Your whole answer should be the number of lines in the material below that include the word "hair".

* * *

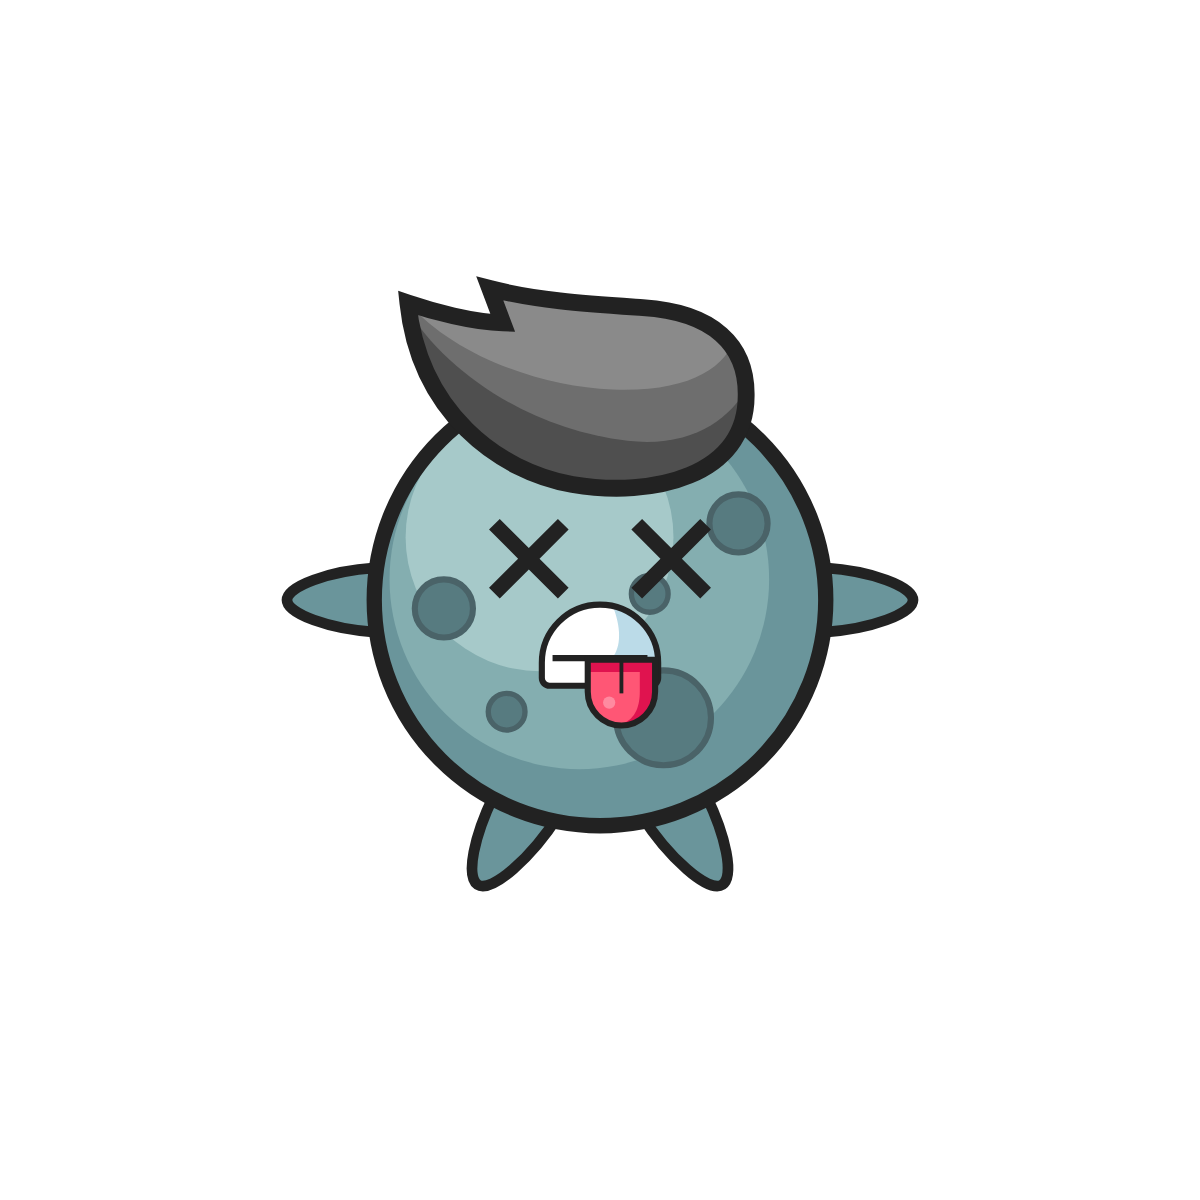
<!DOCTYPE html>
<html lang="en">
<head>
<meta charset="utf-8">
<title>Dizzy Virus Mascot</title>
<style>
:root{
  --bg:#ffffff;
  --ink:#222222;
  --body:#6a959b;
  --body-mid:#84aeb0;
  --body-light:#a6c9c9;
  --spot:#577b80;
  --spot-ring:#4a6368;
  --hair-top:#8a8a8a;
  --hair-mid:#6e6e6e;
  --hair-dark:#4f4f4f;
  --tongue:#ff5675;
  --tongue-shade:#e0134f;
  --tooth-shade:#bbdbe8;
}
html,body{margin:0;padding:0;overflow:hidden;background:var(--bg);}
.canvas{width:1200px;height:1200px;display:block;}
</style>
</head>
<body>
<svg class="canvas" viewBox="0 0 1568 1568" xmlns="http://www.w3.org/2000/svg">
  <defs>
    <clipPath id="body-clip"><circle cx="784" cy="784" r="295"/></clipPath>
    <clipPath id="hair-clip"><path d="M533 396C565 407 618 421 657 422L640 377C702 393 768 397 840 402C932 408 976 451 975 517C975 622 853 651 748 633C651 616 548 538 533 396Z"/></clipPath>
    <clipPath id="mouth-clip"><path d="M708 866A76 76 0 0 1 860 866V886A10 10 0 0 1 850 896H718A10 10 0 0 1 708 886Z"/></clipPath>
    <g id="spot-small"><circle r="24" fill="var(--spot)" stroke="var(--spot-ring)" stroke-width="7"/></g>
    <g id="dead-eye">
      <path d="M-52 -38L-38 -52L0 -14L38 -52L52 -38L14 0L52 38L38 52L0 14L-38 52L-52 38L-14 0Z" fill="var(--ink)"/>
    </g>
  </defs>

  <g class="spikes" fill="var(--body)" stroke="var(--ink)" stroke-width="14">
    <path d="M490 742C430 746 375 766 375 784C375 802 430 822 490 826Z"/>
    <path d="M1078 742C1138 746 1193 766 1193 784C1193 802 1138 822 1078 826Z"/>
    <path d="M645 1040C620 1092 608 1145 624 1156C642 1168 695 1120 730 1065Z"/>
    <path d="M923 1040C948 1092 960 1145 944 1156C926 1168 873 1120 838 1065Z"/>
  </g>

  <g class="virus-body">
    <circle cx="784" cy="784" r="295" fill="var(--body)"/>
    <g clip-path="url(#body-clip)">
      <circle cx="757" cy="757" r="248" fill="var(--body-mid)"/>
      <circle cx="705" cy="702" r="175" fill="var(--body-light)"/>
      <circle cx="580" cy="795" r="38" fill="var(--spot)" stroke="var(--spot-ring)" stroke-width="8"/>
      <circle cx="965" cy="684" r="38" fill="var(--spot)" stroke="var(--spot-ring)" stroke-width="8"/>
      <circle cx="867" cy="938" r="62" fill="var(--spot)" stroke="var(--spot-ring)" stroke-width="8"/>
      <use href="#spot-small" x="662" y="930"/>
      <use href="#spot-small" x="849" y="776"/>
    </g>
    <circle cx="784" cy="784" r="295" fill="none" stroke="var(--ink)" stroke-width="20"/>
  </g>

  <g class="face">
    <use href="#dead-eye" x="691" y="730"/>
    <use href="#dead-eye" x="877" y="730"/>
    <g class="mouth">
      <path d="M708 866A76 76 0 0 1 860 866V886A10 10 0 0 1 850 896H718A10 10 0 0 1 708 886Z" fill="#fff"/>
      <g clip-path="url(#mouth-clip)">
        <path d="M800 790C812 820 812 845 800 860H860V790Z" fill="var(--tooth-shade)"/>
      </g>
      <path d="M708 866A76 76 0 0 1 860 866V886A10 10 0 0 1 850 896H718A10 10 0 0 1 708 886Z" fill="none" stroke="var(--ink)" stroke-width="8"/>
      <path d="M722 860H846" stroke="var(--ink)" stroke-width="8"/>
      <path d="M768 862H856V904A44 44 0 0 1 768 904Z" fill="var(--tongue)"/>
      <path d="M812 862H856V904A44 44 0 0 1 812 946C832 940 836 920 836 904V878H768V862Z" fill="var(--tongue-shade)"/>
      <path d="M768 862H856V904A44 44 0 0 1 768 904Z" fill="none" stroke="var(--ink)" stroke-width="8"/>
      <path d="M812 864V906" stroke="var(--ink)" stroke-width="5"/>
      <circle cx="796" cy="918" r="8" fill="#ff8aa0"/>
    </g>
  </g>

  <g class="hair">
    <path d="M533 396C565 407 618 421 657 422L640 377C702 393 768 397 840 402C932 408 976 451 975 517C975 622 853 651 748 633C651 616 548 538 533 396Z" fill="var(--hair-dark)"/>
    <g clip-path="url(#hair-clip)">
      <path d="M520 380C560 470 680 560 820 576C930 588 980 520 990 470V360H520Z" fill="var(--hair-mid)"/>
      <path d="M520 380C580 460 700 505 800 509C900 513 950 480 960 440V360H520Z" fill="var(--hair-top)"/>
    </g>
    <path d="M533 396C565 407 618 421 657 422L640 377C702 393 768 397 840 402C932 408 976 451 975 517C975 622 853 651 748 633C651 616 548 538 533 396Z" fill="none" stroke="var(--ink)" stroke-width="22"/>
  </g>
</svg>
</body>
</html>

* * *

ANSWER SECTION: 9